ACTIVITY:
Once you have counted the lines below that contain "fill", give that number and nothing else.
#####
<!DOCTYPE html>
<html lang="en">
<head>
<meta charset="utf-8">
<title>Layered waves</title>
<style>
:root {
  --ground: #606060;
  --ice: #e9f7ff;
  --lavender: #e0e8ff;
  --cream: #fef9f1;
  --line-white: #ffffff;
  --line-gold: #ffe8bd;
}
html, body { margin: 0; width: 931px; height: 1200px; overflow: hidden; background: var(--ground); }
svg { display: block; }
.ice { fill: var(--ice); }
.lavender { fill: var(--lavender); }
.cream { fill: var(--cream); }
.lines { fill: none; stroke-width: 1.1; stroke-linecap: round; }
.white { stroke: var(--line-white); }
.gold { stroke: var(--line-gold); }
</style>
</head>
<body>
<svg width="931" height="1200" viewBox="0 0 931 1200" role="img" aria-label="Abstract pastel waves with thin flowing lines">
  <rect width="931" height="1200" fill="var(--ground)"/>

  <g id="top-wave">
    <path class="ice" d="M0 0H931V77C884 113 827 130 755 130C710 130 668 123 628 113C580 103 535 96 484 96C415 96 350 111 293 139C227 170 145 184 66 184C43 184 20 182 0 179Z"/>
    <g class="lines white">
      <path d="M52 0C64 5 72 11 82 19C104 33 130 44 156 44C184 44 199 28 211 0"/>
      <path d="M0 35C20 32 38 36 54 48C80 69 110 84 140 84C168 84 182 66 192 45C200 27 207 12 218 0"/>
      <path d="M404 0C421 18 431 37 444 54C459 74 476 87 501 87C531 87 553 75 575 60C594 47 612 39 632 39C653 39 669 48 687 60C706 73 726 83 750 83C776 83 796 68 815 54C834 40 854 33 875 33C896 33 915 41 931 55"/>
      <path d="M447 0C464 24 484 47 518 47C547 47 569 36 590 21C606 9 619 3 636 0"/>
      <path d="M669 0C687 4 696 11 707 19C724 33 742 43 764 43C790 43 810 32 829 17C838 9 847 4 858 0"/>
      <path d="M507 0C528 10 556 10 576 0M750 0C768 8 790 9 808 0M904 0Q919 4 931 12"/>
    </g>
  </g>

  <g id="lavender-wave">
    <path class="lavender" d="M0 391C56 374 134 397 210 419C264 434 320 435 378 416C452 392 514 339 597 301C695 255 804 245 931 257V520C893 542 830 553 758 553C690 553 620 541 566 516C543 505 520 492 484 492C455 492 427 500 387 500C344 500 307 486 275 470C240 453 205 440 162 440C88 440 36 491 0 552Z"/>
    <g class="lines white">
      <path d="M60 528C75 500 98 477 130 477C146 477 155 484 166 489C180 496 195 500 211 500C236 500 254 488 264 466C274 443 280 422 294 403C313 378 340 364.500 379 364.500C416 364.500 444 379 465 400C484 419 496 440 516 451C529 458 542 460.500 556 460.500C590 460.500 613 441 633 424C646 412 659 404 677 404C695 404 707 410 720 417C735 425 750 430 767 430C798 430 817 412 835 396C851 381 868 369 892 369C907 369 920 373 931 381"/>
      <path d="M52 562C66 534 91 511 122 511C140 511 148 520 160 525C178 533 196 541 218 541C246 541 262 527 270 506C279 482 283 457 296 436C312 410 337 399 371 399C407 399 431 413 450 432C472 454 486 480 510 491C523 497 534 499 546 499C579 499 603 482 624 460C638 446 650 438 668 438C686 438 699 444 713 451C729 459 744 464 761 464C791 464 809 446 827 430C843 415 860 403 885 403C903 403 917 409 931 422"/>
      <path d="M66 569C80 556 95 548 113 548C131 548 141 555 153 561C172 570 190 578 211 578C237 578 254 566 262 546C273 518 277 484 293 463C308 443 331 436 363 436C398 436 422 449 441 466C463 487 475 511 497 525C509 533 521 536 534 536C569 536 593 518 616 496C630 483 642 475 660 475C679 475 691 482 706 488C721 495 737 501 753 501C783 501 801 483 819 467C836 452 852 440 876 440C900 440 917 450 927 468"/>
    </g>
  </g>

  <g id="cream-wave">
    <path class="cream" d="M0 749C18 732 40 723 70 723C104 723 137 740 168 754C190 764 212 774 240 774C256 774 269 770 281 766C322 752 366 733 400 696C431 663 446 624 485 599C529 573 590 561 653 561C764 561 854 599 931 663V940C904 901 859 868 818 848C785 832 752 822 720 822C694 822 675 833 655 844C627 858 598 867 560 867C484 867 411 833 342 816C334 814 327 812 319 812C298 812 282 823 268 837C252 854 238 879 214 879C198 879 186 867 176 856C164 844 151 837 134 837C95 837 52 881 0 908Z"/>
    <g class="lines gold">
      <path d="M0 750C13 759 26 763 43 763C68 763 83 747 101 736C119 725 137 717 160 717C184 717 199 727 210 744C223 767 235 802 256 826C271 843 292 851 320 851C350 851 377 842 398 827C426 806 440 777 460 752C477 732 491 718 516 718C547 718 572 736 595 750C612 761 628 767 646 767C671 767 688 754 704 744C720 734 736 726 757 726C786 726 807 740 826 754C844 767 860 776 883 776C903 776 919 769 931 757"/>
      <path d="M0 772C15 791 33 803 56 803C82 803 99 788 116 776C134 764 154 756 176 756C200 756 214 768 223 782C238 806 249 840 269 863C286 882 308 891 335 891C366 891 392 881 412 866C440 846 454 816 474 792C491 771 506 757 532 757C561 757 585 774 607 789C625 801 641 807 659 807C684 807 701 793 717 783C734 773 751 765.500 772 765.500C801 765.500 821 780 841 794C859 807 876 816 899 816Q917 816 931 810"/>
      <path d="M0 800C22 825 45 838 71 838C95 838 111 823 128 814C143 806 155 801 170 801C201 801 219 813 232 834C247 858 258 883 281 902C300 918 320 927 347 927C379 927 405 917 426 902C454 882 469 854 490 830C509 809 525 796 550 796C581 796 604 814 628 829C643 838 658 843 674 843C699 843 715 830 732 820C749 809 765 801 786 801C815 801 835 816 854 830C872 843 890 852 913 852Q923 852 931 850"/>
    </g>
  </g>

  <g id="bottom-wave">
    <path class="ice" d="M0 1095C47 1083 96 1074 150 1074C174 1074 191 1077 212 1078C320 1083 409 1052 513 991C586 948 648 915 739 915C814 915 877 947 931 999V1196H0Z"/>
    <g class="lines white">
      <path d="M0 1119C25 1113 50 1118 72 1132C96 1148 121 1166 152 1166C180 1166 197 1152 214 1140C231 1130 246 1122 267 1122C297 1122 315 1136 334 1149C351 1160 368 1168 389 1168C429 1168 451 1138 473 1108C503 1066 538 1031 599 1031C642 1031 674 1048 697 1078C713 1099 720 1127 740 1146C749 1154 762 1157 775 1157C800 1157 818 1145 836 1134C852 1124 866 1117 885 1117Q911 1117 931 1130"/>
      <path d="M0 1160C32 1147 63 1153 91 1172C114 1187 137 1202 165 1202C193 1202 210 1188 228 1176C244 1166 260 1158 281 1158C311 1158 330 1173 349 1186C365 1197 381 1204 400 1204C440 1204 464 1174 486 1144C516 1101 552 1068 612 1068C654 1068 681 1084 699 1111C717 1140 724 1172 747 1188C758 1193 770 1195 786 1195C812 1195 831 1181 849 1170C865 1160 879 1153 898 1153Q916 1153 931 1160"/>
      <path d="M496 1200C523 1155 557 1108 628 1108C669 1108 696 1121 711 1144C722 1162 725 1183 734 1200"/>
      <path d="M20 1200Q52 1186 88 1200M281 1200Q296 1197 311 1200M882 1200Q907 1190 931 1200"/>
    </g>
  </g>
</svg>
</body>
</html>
#####
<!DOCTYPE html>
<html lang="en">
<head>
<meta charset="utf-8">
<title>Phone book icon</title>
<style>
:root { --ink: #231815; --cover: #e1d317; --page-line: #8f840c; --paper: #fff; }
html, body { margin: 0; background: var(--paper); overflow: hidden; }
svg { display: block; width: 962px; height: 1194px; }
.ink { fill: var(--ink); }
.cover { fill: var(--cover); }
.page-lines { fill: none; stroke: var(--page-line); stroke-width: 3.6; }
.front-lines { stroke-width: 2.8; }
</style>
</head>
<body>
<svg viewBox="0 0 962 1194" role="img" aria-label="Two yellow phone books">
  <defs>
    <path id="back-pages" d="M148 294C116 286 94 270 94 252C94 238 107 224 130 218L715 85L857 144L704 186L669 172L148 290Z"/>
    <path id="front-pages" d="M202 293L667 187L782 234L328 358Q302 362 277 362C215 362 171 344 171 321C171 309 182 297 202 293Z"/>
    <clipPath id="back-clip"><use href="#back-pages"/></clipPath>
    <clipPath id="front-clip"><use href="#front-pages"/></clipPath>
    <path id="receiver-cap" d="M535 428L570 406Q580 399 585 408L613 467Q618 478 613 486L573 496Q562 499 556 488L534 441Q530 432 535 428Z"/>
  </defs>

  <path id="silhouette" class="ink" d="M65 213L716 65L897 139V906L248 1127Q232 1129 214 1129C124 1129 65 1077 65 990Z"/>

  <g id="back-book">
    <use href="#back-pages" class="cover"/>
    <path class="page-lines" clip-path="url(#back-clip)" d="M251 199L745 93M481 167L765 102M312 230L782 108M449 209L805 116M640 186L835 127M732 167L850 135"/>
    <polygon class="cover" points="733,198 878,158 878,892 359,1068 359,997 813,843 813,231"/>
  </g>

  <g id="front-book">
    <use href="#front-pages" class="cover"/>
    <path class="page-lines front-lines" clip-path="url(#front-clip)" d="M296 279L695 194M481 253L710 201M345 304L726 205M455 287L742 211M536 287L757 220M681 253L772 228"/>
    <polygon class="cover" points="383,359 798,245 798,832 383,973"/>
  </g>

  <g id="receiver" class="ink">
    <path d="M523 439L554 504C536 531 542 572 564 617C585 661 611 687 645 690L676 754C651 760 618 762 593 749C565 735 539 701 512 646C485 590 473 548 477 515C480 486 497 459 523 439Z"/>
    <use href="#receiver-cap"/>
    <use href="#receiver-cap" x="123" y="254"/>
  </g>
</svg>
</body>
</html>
#####
ANSWER TO THIS EXERCISE:
8